Bhutanese twins Nima and Dawa are choosing to remain close together as they recover from delicate separation surgery.
The 15-month-old girls were reaching out for each other after surgeons successfully operated on them in Melbourne, a Children First Foundation spokeswoman said.
"They've been lying together in the same bed," spokeswoman Julie Webber said on Monday afternoon, confirming the girls remained in a stable condition in hospital.
"The nurses placed them together ... they were getting a bit restless.
"They were reaching out for each other, putting their legs across each other as they did when they were joined."
Ms Webber said the girls were doing "extremely well", clapping, tugging each other's hair and eating solids.
Up to 25 surgeons, nurses and anaesthetists worked together during the six-hour procedure to split the girls' connected livers and reconstruct their abdomens, closing over the area that was previously attached.

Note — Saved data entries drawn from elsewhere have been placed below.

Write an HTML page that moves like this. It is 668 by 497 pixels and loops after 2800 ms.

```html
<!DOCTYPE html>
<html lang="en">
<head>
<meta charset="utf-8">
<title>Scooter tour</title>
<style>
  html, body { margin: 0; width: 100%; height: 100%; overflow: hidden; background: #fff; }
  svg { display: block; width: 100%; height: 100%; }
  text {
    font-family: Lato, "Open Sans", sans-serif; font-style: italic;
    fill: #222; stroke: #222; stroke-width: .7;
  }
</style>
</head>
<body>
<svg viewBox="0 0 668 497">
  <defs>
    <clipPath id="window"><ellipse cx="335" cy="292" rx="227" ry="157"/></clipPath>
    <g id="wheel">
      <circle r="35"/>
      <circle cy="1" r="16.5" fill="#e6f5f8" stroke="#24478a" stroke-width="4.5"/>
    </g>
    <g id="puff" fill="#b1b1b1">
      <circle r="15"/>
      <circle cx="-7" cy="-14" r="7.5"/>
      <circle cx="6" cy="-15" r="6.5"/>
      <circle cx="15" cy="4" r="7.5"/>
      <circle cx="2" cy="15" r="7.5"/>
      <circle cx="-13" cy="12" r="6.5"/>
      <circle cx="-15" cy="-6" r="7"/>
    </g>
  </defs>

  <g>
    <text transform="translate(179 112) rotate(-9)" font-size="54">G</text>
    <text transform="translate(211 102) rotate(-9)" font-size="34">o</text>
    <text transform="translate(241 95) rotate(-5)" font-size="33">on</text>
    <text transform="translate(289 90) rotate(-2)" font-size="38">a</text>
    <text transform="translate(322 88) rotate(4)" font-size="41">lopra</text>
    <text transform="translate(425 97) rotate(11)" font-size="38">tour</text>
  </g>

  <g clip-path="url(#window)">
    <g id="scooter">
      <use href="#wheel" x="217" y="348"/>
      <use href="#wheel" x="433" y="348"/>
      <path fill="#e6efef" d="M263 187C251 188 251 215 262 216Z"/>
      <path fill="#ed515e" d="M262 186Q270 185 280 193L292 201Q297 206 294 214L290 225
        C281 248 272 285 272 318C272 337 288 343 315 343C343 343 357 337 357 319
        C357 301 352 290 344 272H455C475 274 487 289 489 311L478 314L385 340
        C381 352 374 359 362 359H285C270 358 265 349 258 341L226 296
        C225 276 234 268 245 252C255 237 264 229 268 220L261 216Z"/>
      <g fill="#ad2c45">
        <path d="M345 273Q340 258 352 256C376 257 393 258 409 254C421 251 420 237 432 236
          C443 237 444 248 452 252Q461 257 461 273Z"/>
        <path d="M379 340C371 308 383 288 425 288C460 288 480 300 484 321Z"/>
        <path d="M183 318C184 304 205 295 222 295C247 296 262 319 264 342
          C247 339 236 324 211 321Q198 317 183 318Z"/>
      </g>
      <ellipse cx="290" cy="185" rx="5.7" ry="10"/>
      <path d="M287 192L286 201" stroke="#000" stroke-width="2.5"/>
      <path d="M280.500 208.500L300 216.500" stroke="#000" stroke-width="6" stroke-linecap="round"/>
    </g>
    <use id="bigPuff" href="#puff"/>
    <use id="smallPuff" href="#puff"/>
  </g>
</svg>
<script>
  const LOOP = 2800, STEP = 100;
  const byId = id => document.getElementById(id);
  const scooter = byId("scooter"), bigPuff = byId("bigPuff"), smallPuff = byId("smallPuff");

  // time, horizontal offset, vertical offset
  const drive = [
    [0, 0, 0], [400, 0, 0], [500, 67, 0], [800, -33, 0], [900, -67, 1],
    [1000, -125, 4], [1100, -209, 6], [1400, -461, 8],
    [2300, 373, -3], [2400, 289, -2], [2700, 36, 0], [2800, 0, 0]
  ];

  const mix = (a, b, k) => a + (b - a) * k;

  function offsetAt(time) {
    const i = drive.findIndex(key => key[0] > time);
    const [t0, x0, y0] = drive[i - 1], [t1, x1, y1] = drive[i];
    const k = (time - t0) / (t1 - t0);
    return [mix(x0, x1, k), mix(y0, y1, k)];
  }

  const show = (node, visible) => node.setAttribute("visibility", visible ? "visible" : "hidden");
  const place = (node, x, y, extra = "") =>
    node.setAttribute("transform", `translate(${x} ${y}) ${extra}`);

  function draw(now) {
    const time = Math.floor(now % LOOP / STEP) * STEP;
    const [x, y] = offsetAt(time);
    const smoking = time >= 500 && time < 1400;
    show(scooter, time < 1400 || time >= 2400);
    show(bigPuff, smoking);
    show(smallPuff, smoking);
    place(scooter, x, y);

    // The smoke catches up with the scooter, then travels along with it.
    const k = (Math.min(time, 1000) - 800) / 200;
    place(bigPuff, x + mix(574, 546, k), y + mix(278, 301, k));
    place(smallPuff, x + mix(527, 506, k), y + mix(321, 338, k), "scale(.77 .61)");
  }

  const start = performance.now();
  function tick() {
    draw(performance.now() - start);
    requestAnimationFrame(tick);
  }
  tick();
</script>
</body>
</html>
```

Mother Bhumchu Zangmo brought the girls Nima and Dawa to Australia in October and they are likely to spend at least a week in hospital before continuing their recovery at the Children First Foundation retreat at Kilmore.